Low rates, scarce credit.
With mortgage rates at historically low levels, mortgage credit availability in the United States decreased even further in June, according to a report released Thursday by the Mortgage Bankers Association.
MBA’s Mortgage Credit Availability Index fell by 3.3 percent to 125 in June – reflecting a 30 percent drop in credit availability since February, the month before the coronavirus pandemic gripped the nation. The index reached its lowest level since April 2014.
“Mortgage credit supply dropped again in June, as investors further reduced their willingness to purchase jumbo loans and those with lower credit scores. Lenders are navigating a gradual economic and housing market recovery that is still facing headwinds from the ongoing COVID-19 pandemic,” said Joel Kan, MBA’s Associate Vice President of Economic and Industry Forecasting.

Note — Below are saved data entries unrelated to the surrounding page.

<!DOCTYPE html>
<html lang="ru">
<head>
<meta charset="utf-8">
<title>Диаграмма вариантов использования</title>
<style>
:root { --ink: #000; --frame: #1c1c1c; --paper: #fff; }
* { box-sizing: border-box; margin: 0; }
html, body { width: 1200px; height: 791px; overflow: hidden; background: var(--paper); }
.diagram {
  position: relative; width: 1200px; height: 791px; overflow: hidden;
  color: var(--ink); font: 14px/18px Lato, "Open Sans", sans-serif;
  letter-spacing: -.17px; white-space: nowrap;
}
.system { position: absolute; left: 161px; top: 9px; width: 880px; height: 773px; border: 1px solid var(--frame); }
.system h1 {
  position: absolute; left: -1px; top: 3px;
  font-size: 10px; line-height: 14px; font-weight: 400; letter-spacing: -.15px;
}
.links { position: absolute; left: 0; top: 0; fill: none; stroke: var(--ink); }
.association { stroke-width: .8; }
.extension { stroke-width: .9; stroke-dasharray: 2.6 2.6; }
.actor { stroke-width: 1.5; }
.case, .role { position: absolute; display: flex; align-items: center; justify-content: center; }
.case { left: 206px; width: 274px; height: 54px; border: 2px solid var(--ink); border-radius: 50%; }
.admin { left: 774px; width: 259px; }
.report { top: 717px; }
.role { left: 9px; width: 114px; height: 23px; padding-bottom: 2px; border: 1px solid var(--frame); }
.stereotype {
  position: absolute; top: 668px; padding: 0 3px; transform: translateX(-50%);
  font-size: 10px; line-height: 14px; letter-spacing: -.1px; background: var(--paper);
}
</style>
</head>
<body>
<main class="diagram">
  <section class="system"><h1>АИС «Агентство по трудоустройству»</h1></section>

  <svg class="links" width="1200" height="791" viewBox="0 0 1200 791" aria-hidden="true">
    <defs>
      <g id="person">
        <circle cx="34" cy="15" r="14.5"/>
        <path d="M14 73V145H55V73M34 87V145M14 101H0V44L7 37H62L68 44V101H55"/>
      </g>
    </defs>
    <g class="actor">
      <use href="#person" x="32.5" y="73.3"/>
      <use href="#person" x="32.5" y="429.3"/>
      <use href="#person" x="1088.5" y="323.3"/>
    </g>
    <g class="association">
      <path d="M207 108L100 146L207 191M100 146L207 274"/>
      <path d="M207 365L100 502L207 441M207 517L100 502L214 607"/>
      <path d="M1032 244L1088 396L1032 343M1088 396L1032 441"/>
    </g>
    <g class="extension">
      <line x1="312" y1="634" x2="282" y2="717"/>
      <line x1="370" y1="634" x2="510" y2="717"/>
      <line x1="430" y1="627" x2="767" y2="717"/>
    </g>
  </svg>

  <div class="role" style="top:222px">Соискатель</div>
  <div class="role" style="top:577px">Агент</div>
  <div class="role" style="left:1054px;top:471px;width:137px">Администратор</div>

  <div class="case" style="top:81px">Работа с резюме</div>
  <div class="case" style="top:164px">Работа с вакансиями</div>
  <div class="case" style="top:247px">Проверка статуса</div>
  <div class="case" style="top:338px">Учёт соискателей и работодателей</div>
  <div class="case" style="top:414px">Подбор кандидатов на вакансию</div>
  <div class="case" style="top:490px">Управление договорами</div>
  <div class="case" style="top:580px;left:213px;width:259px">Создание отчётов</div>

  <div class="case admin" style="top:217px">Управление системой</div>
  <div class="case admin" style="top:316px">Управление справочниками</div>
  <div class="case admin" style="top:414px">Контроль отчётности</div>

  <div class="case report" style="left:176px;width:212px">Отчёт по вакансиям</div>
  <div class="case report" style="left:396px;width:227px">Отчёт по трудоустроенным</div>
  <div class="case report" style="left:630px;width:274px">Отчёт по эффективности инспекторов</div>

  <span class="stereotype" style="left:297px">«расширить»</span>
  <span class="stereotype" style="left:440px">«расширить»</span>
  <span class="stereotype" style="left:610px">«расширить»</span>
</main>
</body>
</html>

The conventional loan index decreased 4.1 percent, while the government loan index decreased by 2.8 percent. Of the component indices of the conventional index, the jumbo loan index decreased by 7.3 percent, and the conforming index fell by 1 percent.

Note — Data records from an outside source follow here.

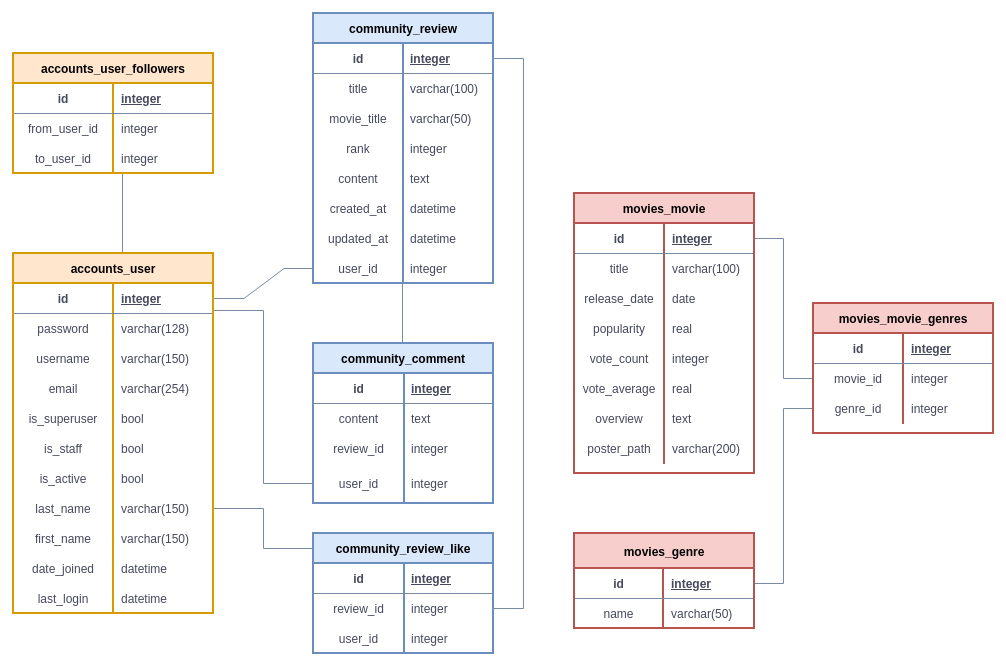
<!DOCTYPE html>
<html lang="en">
<head>
<meta charset="utf-8">
<title>Database entity diagram</title>
<style>
:root {
  --ink: #46495d;
  --title: #000;
  --connector: #788aa3;
  --orange: #d79b00;
  --orange-fill: #ffe6cc;
  --blue: #6c8ebf;
  --blue-fill: #dae8fc;
  --red: #b85450;
  --red-fill: #f8cecc;
}
* { box-sizing: border-box; margin: 0; padding: 0; }
body { width: 1006px; height: 666px; overflow: hidden; background: #fff; }
.diagram {
  position: relative; width: 1006px; height: 666px; overflow: hidden;
  font: 12px/14px "Liberation Sans", Arial, sans-serif; color: var(--ink);
}
.connectors { position: absolute; left: 0; top: 0; fill: none; stroke: var(--connector); stroke-width: 1; }
.entity {
  --key: 88px; --pad: 7px; --head: 30px;
  position: absolute; width: 182px; overflow: hidden;
  border: 2px solid var(--line); background: #fff;
}
.accounts { --line: var(--orange); --fill: var(--orange-fill); --key: 98px; width: 202px; }
.community { --line: var(--blue); --fill: var(--blue-fill); }
.movies { --line: var(--red); --fill: var(--red-fill); }
.entity h2 {
  display: flex; align-items: center; justify-content: center;
  height: var(--head); padding-top: 2px;
  font-size: 12px; line-height: 14px; color: var(--title);
  background: var(--fill); border-bottom: 2px solid var(--line);
}
.field { display: grid; grid-template-columns: var(--key) 1fr; height: 30px; }
.field dt, .field dd { display: flex; align-items: center; }
.field dt { justify-content: center; }
.field dd { padding-left: var(--pad); border-left: 2px solid var(--line); }
.primary { position: relative; font-weight: bold; }
.primary::after {
  content: ""; position: absolute; left: 0; right: 0; bottom: 0;
  height: 1px; background: var(--connector);
}
.primary dd { text-decoration: underline; }
.tall { height: 40px; }

#followers { left: 12px; top: 52px; height: 122px; }
#user { left: 12px; top: 252px; height: 362px; }
#review { left: 312px; top: 12px; height: 272px; --pad: 6px; }
#comment { left: 312px; top: 342px; height: 162px; --key: 89px; --pad: 6px; }
#review-like { left: 312px; top: 532px; height: 122px; --key: 89px; --pad: 6px; }
#movie { left: 573px; top: 192px; height: 282px; }
#genre { left: 573px; top: 532px; height: 97px; --key: 87px; --head: 35px; }
#movie-genres { left: 812px; top: 302px; height: 132px; }
</style>
</head>
<body>
<main class="diagram">
  <svg class="connectors" width="1006" height="666" viewBox="0 0 1006 666" aria-hidden="true">
    <path d="M122.5 174V253"/>
    <path d="M402.5 284V343"/>
    <path d="M494 58.5H523.5V608.5H494"/>
    <path d="M214 298.5H244L284 268.5H313"/>
    <path d="M214 310.5H263.5V483.5H313"/>
    <path d="M214 508.5H263.5V548.5H313"/>
    <path d="M755 238.5H783.5V378.5H813"/>
    <path d="M755 583.5H783.5V408.5H813"/>
  </svg>

  <section class="entity accounts" id="followers">
    <h2>accounts_user_followers</h2>
    <dl>
      <div class="field primary"><dt>id</dt><dd>integer</dd></div>
      <div class="field"><dt>from_user_id</dt><dd>integer</dd></div>
      <div class="field"><dt>to_user_id</dt><dd>integer</dd></div>
    </dl>
  </section>

  <section class="entity accounts" id="user">
    <h2>accounts_user</h2>
    <dl>
      <div class="field primary"><dt>id</dt><dd>integer</dd></div>
      <div class="field"><dt>password</dt><dd>varchar(128)</dd></div>
      <div class="field"><dt>username</dt><dd>varchar(150)</dd></div>
      <div class="field"><dt>email</dt><dd>varchar(254)</dd></div>
      <div class="field"><dt>is_superuser</dt><dd>bool</dd></div>
      <div class="field"><dt>is_staff</dt><dd>bool</dd></div>
      <div class="field"><dt>is_active</dt><dd>bool</dd></div>
      <div class="field"><dt>last_name</dt><dd>varchar(150)</dd></div>
      <div class="field"><dt>first_name</dt><dd>varchar(150)</dd></div>
      <div class="field"><dt>date_joined</dt><dd>datetime</dd></div>
      <div class="field"><dt>last_login</dt><dd>datetime</dd></div>
    </dl>
  </section>

  <section class="entity community" id="review">
    <h2>community_review</h2>
    <dl>
      <div class="field primary"><dt>id</dt><dd>integer</dd></div>
      <div class="field"><dt>title</dt><dd>varchar(100)</dd></div>
      <div class="field"><dt>movie_title</dt><dd>varchar(50)</dd></div>
      <div class="field"><dt>rank</dt><dd>integer</dd></div>
      <div class="field"><dt>content</dt><dd>text</dd></div>
      <div class="field"><dt>created_at</dt><dd>datetime</dd></div>
      <div class="field"><dt>updated_at</dt><dd>datetime</dd></div>
      <div class="field"><dt>user_id</dt><dd>integer</dd></div>
    </dl>
  </section>

  <section class="entity community" id="comment">
    <h2>community_comment</h2>
    <dl>
      <div class="field primary"><dt>id</dt><dd>integer</dd></div>
      <div class="field"><dt>content</dt><dd>text</dd></div>
      <div class="field"><dt>review_id</dt><dd>integer</dd></div>
      <div class="field tall"><dt>user_id</dt><dd>integer</dd></div>
    </dl>
  </section>

  <section class="entity community" id="review-like">
    <h2>community_review_like</h2>
    <dl>
      <div class="field primary"><dt>id</dt><dd>integer</dd></div>
      <div class="field"><dt>review_id</dt><dd>integer</dd></div>
      <div class="field"><dt>user_id</dt><dd>integer</dd></div>
    </dl>
  </section>

  <section class="entity movies" id="movie">
    <h2>movies_movie</h2>
    <dl>
      <div class="field primary"><dt>id</dt><dd>integer</dd></div>
      <div class="field"><dt>title</dt><dd>varchar(100)</dd></div>
      <div class="field"><dt>release_date</dt><dd>date</dd></div>
      <div class="field"><dt>popularity</dt><dd>real</dd></div>
      <div class="field"><dt>vote_count</dt><dd>integer</dd></div>
      <div class="field"><dt>vote_average</dt><dd>real</dd></div>
      <div class="field"><dt>overview</dt><dd>text</dd></div>
      <div class="field"><dt>poster_path</dt><dd>varchar(200)</dd></div>
    </dl>
  </section>

  <section class="entity movies" id="genre">
    <h2>movies_genre</h2>
    <dl>
      <div class="field primary"><dt>id</dt><dd>integer</dd></div>
      <div class="field"><dt>name</dt><dd>varchar(50)</dd></div>
    </dl>
  </section>

  <section class="entity movies" id="movie-genres">
    <h2>movies_movie_genres</h2>
    <dl>
      <div class="field primary"><dt>id</dt><dd>integer</dd></div>
      <div class="field"><dt>movie_id</dt><dd>integer</dd></div>
      <div class="field"><dt>genre_id</dt><dd>integer</dd></div>
    </dl>
  </section>
</main>
</body>
</html>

“Credit supply has fallen over 30 percent since February – before the pandemic – with an 18 percent decrease in government loan availability, and a 57 percent drop in jumbo loan availability,” Kan said.